A proposed $200,000 study could look at whether Seattle should consider "congestion pricing" on some city streets in case drivers avoid tolls on the new State Route 99 tunnel.
The not-yet-approved budget request would look at the effects of putting tolls on the tunnel “and explore options, such as congestion pricing, to help manage impacts to local streets and transit travel times.”
The tunnel is set to open in 2019, but drivers are expected to avoid it so they don't have to pay the tolls -- similar to what happened when tolls started on the State Route 520 floating bridge.
Toll rates for the new tunnel have not yet been determined.
Seattle City Councilmember Mike O'Brien wants to study who will use the tunnel, who will avoid it, and what the city can do to make sure surface streets don't become too clogged to function.
"If more vehicles come into our city do we need more dedicated lanes for transit?" he asked. "If we do that, what does it mean for those people who are still driving? And who are those people who are still driving? Are they people who have no choice but to drive? Or could they take transit if we got them some good transit options?"
London is one of a handful of metropolitan cities around the world that implemented such a program to help mitigate traffic. Drivers pay a fee of 11.50£ a day (about $15), to access the city streets within the downtown corridor during business hours.
Mayoral candidates Jenny Durkan and Cary Moon have reportedly said the city should look at "congestion pricing" in downtown Seattle.

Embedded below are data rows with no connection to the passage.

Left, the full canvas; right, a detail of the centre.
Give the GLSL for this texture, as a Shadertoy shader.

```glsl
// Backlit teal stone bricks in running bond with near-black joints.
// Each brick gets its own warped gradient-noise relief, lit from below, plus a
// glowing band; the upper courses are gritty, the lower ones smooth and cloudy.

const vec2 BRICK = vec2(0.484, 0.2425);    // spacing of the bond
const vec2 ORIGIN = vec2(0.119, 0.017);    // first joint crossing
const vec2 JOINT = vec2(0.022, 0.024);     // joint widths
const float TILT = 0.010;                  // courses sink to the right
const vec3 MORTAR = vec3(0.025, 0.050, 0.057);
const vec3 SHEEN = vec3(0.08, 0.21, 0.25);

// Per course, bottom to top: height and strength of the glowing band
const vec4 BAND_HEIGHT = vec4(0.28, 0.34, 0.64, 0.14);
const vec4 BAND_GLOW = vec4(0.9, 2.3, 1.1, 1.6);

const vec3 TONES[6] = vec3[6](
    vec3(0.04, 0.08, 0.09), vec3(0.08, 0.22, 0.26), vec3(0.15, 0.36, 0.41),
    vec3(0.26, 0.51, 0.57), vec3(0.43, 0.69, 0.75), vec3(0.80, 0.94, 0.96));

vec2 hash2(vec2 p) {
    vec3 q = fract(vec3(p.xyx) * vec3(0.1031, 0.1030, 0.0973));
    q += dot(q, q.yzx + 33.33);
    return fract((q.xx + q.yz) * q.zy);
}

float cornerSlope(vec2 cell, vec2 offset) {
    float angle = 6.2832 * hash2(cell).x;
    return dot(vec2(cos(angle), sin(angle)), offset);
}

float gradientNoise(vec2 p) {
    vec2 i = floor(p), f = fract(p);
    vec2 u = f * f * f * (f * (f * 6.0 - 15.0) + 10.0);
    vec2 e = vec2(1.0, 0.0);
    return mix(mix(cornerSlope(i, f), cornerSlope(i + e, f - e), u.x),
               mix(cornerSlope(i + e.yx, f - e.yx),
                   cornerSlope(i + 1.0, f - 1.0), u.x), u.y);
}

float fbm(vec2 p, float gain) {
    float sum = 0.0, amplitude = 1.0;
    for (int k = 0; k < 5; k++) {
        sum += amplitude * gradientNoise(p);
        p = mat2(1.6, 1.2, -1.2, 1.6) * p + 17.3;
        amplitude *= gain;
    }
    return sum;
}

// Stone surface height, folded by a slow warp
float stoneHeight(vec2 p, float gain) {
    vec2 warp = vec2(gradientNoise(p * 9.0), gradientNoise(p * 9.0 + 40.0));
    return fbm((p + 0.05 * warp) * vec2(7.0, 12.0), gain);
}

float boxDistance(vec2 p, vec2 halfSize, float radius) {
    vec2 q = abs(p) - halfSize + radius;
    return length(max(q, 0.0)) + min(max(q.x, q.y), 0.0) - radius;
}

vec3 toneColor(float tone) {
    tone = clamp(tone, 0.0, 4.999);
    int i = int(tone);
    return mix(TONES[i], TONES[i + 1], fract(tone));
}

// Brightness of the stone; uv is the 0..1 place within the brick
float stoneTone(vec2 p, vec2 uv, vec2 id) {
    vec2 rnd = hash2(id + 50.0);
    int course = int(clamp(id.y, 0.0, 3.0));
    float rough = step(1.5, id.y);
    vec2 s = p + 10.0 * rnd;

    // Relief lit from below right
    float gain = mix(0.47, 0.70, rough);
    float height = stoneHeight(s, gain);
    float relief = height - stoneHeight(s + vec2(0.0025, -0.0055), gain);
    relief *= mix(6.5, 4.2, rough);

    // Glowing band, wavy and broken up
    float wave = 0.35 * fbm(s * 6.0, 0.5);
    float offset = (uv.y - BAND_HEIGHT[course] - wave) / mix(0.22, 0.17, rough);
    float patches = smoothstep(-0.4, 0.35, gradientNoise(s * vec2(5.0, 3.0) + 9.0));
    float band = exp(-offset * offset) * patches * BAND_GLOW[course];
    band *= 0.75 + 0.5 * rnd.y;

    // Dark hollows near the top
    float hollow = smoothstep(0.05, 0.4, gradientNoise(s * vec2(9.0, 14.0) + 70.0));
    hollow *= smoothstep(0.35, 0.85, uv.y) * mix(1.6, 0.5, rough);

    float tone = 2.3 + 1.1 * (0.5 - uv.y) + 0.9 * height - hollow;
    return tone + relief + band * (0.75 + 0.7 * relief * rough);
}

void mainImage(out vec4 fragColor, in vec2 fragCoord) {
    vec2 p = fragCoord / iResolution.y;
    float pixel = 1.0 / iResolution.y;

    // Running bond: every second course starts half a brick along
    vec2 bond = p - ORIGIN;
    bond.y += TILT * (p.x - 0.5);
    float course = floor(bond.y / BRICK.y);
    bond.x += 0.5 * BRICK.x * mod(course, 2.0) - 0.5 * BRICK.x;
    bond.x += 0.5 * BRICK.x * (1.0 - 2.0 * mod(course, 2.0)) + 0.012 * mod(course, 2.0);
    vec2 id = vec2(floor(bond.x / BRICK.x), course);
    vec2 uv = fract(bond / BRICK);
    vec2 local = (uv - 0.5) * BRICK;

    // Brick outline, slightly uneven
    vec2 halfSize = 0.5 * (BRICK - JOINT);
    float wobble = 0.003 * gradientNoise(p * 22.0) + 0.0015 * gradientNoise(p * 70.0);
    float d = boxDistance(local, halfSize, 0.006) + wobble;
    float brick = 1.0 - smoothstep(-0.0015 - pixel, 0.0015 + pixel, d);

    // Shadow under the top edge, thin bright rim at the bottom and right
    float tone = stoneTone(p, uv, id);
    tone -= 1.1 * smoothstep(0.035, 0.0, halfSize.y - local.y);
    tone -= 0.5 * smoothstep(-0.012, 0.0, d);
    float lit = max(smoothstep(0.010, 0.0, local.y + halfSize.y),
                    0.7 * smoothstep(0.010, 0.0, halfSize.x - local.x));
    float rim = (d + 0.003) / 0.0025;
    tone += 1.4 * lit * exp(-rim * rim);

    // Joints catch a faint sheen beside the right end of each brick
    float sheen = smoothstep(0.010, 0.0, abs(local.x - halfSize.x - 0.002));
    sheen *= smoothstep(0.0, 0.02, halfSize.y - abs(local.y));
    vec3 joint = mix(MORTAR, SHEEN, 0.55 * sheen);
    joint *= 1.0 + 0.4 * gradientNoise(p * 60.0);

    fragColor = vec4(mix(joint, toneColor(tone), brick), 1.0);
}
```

Several cities in Europe have zones where you must have a permit to drive in downtown areas. Not having a permit can result in steep fines.